### [What the exercise asks]
Nothing but the pictures may be dropped; the rest of the listing is to be written out exactly.

(Provided records begins)

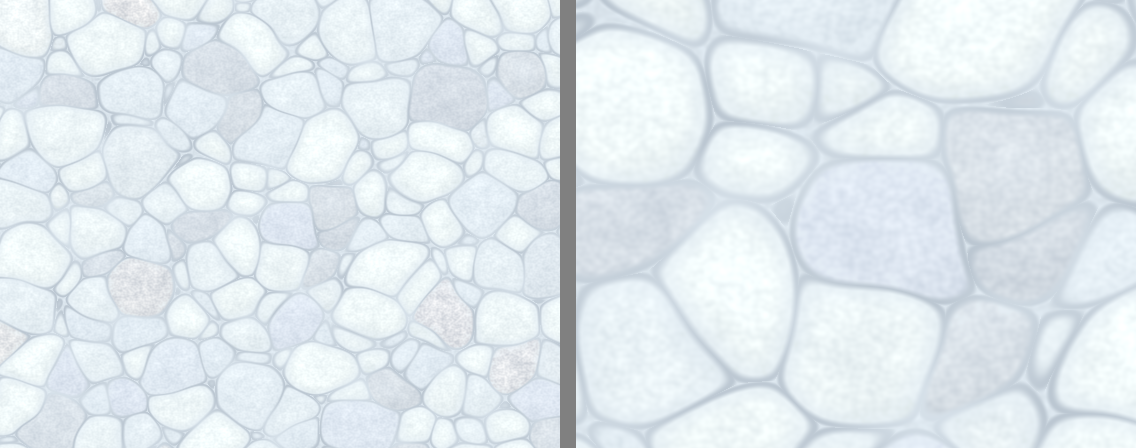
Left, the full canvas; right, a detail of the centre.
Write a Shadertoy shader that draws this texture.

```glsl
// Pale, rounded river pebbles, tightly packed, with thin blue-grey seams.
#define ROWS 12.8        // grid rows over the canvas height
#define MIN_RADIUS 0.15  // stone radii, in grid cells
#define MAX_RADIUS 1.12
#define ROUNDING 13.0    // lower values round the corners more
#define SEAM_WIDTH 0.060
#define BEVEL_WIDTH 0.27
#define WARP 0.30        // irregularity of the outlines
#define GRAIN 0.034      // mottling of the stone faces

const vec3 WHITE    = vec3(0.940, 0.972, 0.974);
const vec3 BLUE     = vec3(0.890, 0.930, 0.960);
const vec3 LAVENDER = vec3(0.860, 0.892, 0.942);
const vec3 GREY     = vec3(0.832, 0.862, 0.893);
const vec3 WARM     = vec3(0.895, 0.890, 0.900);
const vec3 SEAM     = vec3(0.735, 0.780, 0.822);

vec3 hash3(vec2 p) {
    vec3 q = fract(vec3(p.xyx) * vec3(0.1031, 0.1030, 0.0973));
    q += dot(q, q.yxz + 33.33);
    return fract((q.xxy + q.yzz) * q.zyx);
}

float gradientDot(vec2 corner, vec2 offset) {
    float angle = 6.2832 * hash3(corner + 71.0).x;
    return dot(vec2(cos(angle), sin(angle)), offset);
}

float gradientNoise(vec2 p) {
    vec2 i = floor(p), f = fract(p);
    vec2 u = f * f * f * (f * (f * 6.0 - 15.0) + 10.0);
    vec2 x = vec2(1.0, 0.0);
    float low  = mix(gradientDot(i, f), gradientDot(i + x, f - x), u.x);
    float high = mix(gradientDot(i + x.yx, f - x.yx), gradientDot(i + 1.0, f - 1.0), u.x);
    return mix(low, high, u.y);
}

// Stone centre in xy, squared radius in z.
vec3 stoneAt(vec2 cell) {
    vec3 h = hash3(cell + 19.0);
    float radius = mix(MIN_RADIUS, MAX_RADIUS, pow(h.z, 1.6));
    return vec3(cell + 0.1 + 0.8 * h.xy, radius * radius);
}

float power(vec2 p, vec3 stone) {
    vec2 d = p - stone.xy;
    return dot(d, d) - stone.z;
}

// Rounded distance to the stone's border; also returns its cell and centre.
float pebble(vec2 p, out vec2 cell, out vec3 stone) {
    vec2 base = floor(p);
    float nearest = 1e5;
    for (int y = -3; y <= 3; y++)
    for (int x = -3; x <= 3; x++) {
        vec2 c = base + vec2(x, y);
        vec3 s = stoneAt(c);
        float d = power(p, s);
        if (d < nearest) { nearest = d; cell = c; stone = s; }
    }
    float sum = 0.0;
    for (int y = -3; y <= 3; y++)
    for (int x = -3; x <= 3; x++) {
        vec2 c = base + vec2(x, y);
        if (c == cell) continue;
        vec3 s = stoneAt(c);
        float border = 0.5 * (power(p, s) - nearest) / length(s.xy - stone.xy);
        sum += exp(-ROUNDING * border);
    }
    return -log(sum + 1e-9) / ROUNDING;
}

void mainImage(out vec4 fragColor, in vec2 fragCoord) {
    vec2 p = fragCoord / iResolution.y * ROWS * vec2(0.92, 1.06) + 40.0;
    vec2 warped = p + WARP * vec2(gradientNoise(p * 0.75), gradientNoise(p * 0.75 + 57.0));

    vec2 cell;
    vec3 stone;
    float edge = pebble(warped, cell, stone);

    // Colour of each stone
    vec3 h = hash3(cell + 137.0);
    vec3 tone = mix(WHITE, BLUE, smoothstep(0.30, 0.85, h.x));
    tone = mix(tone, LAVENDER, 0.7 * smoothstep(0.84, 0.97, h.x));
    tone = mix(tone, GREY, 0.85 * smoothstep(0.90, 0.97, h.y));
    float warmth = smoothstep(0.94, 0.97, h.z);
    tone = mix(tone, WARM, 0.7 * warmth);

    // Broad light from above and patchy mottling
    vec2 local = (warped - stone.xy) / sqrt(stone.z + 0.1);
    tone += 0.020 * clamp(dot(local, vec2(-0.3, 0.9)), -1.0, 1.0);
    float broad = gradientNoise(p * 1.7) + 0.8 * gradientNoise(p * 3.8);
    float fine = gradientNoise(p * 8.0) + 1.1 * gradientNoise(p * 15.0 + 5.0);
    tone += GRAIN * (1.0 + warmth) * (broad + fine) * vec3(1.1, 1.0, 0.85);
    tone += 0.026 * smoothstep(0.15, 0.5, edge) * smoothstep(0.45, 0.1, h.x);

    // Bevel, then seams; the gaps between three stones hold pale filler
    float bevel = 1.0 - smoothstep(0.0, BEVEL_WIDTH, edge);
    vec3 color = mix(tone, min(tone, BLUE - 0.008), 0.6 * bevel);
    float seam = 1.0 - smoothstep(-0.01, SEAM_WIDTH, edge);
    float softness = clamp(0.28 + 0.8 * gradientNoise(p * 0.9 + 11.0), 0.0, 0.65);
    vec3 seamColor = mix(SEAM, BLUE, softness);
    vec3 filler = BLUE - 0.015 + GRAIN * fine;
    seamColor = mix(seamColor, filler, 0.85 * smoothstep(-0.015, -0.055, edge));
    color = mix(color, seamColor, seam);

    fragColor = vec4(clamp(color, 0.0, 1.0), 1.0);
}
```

(Provided records ends)

### [Your solution]
Left, the full canvas; right, a detail of the centre.
Write a Shadertoy shader that draws this texture.

```glsl
// Pale, rounded river pebbles, tightly packed, with thin blue-grey seams.
#define ROWS 12.8        // grid rows over the canvas height
#define MIN_RADIUS 0.15  // stone radii, in grid cells
#define MAX_RADIUS 1.12
#define ROUNDING 13.0    // lower values round the corners more
#define SEAM_WIDTH 0.060
#define BEVEL_WIDTH 0.27
#define WARP 0.30        // irregularity of the outlines
#define GRAIN 0.034      // mottling of the stone faces

const vec3 WHITE    = vec3(0.940, 0.972, 0.974);
const vec3 BLUE     = vec3(0.890, 0.930, 0.960);
const vec3 LAVENDER = vec3(0.860, 0.892, 0.942);
const vec3 GREY     = vec3(0.832, 0.862, 0.893);
const vec3 WARM     = vec3(0.895, 0.890, 0.900);
const vec3 SEAM     = vec3(0.735, 0.780, 0.822);

vec3 hash3(vec2 p) {
    vec3 q = fract(vec3(p.xyx) * vec3(0.1031, 0.1030, 0.0973));
    q += dot(q, q.yxz + 33.33);
    return fract((q.xxy + q.yzz) * q.zyx);
}

float gradientDot(vec2 corner, vec2 offset) {
    float angle = 6.2832 * hash3(corner + 71.0).x;
    return dot(vec2(cos(angle), sin(angle)), offset);
}

float gradientNoise(vec2 p) {
    vec2 i = floor(p), f = fract(p);
    vec2 u = f * f * f * (f * (f * 6.0 - 15.0) + 10.0);
    vec2 x = vec2(1.0, 0.0);
    float low  = mix(gradientDot(i, f), gradientDot(i + x, f - x), u.x);
    float high = mix(gradientDot(i + x.yx, f - x.yx), gradientDot(i + 1.0, f - 1.0), u.x);
    return mix(low, high, u.y);
}

// Stone centre in xy, squared radius in z.
vec3 stoneAt(vec2 cell) {
    vec3 h = hash3(cell + 19.0);
    float radius = mix(MIN_RADIUS, MAX_RADIUS, pow(h.z, 1.6));
    return vec3(cell + 0.1 + 0.8 * h.xy, radius * radius);
}

float power(vec2 p, vec3 stone) {
    vec2 d = p - stone.xy;
    return dot(d, d) - stone.z;
}

// Rounded distance to the stone's border; also returns its cell and centre.
float pebble(vec2 p, out vec2 cell, out vec3 stone) {
    vec2 base = floor(p);
    float nearest = 1e5;
    for (int y = -3; y <= 3; y++)
    for (int x = -3; x <= 3; x++) {
        vec2 c = base + vec2(x, y);
        vec3 s = stoneAt(c);
        float d = power(p, s);
        if (d < nearest) { nearest = d; cell = c; stone = s; }
    }
    float sum = 0.0;
    for (int y = -3; y <= 3; y++)
    for (int x = -3; x <= 3; x++) {
        vec2 c = base + vec2(x, y);
        if (c == cell) continue;
        vec3 s = stoneAt(c);
        float border = 0.5 * (power(p, s) - nearest) / length(s.xy - stone.xy);
        sum += exp(-ROUNDING * border);
    }
    return -log(sum + 1e-9) / ROUNDING;
}

void mainImage(out vec4 fragColor, in vec2 fragCoord) {
    vec2 p = fragCoord / iResolution.y * ROWS * vec2(0.92, 1.06) + 40.0;
    vec2 warped = p + WARP * vec2(gradientNoise(p * 0.75), gradientNoise(p * 0.75 + 57.0));

    vec2 cell;
    vec3 stone;
    float edge = pebble(warped, cell, stone);

    // Colour of each stone
    vec3 h = hash3(cell + 137.0);
    vec3 tone = mix(WHITE, BLUE, smoothstep(0.30, 0.85, h.x));
    tone = mix(tone, LAVENDER, 0.7 * smoothstep(0.84, 0.97, h.x));
    tone = mix(tone, GREY, 0.85 * smoothstep(0.90, 0.97, h.y));
    float warmth = smoothstep(0.94, 0.97, h.z);
    tone = mix(tone, WARM, 0.7 * warmth);

    // Broad light from above and patchy mottling
    vec2 local = (warped - stone.xy) / sqrt(stone.z + 0.1);
    tone += 0.020 * clamp(dot(local, vec2(-0.3, 0.9)), -1.0, 1.0);
    float broad = gradientNoise(p * 1.7) + 0.8 * gradientNoise(p * 3.8);
    float fine = gradientNoise(p * 8.0) + 1.1 * gradientNoise(p * 15.0 + 5.0);
    tone += GRAIN * (1.0 + warmth) * (broad + fine) * vec3(1.1, 1.0, 0.85);
    tone += 0.026 * smoothstep(0.15, 0.5, edge) * smoothstep(0.45, 0.1, h.x);

    // Bevel, then seams; the gaps between three stones hold pale filler
    float bevel = 1.0 - smoothstep(0.0, BEVEL_WIDTH, edge);
    vec3 color = mix(tone, min(tone, BLUE - 0.008), 0.6 * bevel);
    float seam = 1.0 - smoothstep(-0.01, SEAM_WIDTH, edge);
    float softness = clamp(0.28 + 0.8 * gradientNoise(p * 0.9 + 11.0), 0.0, 0.65);
    vec3 seamColor = mix(SEAM, BLUE, softness);
    vec3 filler = BLUE - 0.015 + GRAIN * fine;
    seamColor = mix(seamColor, filler, 0.85 * smoothstep(-0.015, -0.055, edge));
    color = mix(color, seamColor, seam);

    fragColor = vec4(clamp(color, 0.0, 1.0), 1.0);
}
```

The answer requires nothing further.